### To do
Keep only the lines from the top of the listing through the one with "--owl-face: #f6e6cf;", and reproduce them unaltered.

### Information
- Opening Delimiter -

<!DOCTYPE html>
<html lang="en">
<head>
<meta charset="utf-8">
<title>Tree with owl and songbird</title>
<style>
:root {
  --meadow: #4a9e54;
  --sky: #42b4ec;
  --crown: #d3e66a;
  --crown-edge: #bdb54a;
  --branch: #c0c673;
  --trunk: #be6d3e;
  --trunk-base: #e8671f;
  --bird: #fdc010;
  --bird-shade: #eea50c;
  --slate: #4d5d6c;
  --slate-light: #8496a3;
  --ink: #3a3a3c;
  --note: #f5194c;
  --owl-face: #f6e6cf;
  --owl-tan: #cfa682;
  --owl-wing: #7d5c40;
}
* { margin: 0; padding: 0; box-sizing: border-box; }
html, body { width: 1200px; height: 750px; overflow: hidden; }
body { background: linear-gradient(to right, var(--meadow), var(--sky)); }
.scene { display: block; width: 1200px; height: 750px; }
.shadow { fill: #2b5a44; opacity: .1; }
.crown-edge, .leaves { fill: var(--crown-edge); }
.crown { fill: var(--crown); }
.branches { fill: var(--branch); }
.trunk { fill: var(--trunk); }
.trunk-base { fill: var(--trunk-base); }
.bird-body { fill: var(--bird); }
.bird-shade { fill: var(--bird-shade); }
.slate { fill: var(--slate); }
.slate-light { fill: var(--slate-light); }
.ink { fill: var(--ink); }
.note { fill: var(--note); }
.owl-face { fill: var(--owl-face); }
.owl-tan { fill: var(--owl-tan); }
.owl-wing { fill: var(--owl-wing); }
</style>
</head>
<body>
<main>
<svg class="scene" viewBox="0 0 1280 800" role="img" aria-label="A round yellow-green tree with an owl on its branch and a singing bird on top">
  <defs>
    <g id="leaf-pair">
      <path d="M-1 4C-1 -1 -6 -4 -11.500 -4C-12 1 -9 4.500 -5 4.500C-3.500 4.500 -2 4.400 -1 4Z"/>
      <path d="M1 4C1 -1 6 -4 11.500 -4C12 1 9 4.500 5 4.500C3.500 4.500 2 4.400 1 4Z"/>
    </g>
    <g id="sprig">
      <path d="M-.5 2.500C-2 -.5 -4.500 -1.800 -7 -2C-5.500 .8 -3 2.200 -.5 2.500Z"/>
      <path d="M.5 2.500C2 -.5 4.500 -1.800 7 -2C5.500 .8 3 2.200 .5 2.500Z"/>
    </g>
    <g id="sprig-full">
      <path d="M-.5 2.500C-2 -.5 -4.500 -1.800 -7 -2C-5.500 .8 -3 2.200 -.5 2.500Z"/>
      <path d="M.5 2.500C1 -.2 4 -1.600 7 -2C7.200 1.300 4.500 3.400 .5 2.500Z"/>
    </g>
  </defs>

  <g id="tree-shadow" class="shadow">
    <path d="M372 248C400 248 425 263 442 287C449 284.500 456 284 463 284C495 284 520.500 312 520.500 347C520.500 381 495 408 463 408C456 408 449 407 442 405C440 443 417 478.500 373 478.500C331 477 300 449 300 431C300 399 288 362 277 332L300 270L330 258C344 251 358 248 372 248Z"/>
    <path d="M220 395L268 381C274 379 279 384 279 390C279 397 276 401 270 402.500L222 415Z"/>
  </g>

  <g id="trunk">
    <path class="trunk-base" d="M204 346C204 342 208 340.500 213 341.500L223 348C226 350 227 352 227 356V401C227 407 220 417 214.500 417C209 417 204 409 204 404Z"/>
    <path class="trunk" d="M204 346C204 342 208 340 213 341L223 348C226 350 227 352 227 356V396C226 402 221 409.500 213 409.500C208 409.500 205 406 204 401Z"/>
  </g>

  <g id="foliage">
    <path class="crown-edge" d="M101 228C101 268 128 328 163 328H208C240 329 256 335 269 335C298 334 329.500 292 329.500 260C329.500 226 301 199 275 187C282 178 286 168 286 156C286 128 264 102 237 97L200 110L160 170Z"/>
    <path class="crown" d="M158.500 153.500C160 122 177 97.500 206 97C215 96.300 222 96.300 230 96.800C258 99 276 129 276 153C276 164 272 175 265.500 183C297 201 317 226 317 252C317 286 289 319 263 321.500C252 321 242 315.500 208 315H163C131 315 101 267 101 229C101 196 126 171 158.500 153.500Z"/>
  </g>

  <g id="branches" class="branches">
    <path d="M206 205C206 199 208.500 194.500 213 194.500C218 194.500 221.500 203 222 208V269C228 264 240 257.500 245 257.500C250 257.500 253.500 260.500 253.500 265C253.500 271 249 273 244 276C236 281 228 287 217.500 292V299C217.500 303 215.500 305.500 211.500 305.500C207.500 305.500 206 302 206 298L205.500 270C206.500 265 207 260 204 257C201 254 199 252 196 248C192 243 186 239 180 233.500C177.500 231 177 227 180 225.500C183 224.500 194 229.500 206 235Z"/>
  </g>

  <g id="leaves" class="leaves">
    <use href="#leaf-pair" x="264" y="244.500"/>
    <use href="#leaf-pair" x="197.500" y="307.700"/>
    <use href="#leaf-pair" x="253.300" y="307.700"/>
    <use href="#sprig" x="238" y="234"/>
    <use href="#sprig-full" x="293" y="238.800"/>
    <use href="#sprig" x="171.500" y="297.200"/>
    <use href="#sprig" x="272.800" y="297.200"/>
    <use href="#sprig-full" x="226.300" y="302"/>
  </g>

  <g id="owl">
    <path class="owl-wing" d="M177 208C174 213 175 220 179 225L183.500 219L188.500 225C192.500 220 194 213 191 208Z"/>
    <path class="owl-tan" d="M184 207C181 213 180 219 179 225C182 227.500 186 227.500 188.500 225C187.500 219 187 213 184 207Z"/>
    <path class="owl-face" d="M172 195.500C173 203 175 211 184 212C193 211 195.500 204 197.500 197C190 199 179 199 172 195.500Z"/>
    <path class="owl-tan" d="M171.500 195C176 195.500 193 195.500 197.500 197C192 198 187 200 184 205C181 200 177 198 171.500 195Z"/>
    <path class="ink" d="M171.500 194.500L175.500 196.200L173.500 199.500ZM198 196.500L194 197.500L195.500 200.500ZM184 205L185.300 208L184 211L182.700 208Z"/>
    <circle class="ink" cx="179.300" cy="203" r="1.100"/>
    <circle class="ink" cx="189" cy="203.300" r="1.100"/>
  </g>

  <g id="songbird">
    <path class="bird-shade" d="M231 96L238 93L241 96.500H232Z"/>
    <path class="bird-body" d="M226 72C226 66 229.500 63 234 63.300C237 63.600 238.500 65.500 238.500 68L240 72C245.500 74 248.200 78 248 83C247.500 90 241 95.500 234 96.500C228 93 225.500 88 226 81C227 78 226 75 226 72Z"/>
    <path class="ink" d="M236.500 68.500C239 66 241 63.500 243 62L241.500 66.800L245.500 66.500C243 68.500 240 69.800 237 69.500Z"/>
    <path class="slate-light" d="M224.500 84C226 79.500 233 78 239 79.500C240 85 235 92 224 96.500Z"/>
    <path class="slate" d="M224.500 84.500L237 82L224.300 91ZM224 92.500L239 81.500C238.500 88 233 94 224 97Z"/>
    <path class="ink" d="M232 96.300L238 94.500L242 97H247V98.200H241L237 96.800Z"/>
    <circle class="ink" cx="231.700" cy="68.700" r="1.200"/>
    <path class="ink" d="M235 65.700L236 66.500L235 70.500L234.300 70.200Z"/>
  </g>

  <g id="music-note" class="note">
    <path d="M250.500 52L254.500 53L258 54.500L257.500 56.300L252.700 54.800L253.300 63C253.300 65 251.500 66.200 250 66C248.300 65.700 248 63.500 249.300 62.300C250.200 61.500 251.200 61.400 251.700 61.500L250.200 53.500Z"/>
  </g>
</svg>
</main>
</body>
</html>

- Closing Delimiter -

### Answer box
<!DOCTYPE html>
<html lang="en">
<head>
<meta charset="utf-8">
<title>Tree with owl and songbird</title>
<style>
:root {
  --meadow: #4a9e54;
  --sky: #42b4ec;
  --crown: #d3e66a;
  --crown-edge: #bdb54a;
  --branch: #c0c673;
  --trunk: #be6d3e;
  --trunk-base: #e8671f;
  --bird: #fdc010;
  --bird-shade: #eea50c;
  --slate: #4d5d6c;
  --slate-light: #8496a3;
  --ink: #3a3a3c;
  --note: #f5194c;
  --owl-face: #f6e6cf;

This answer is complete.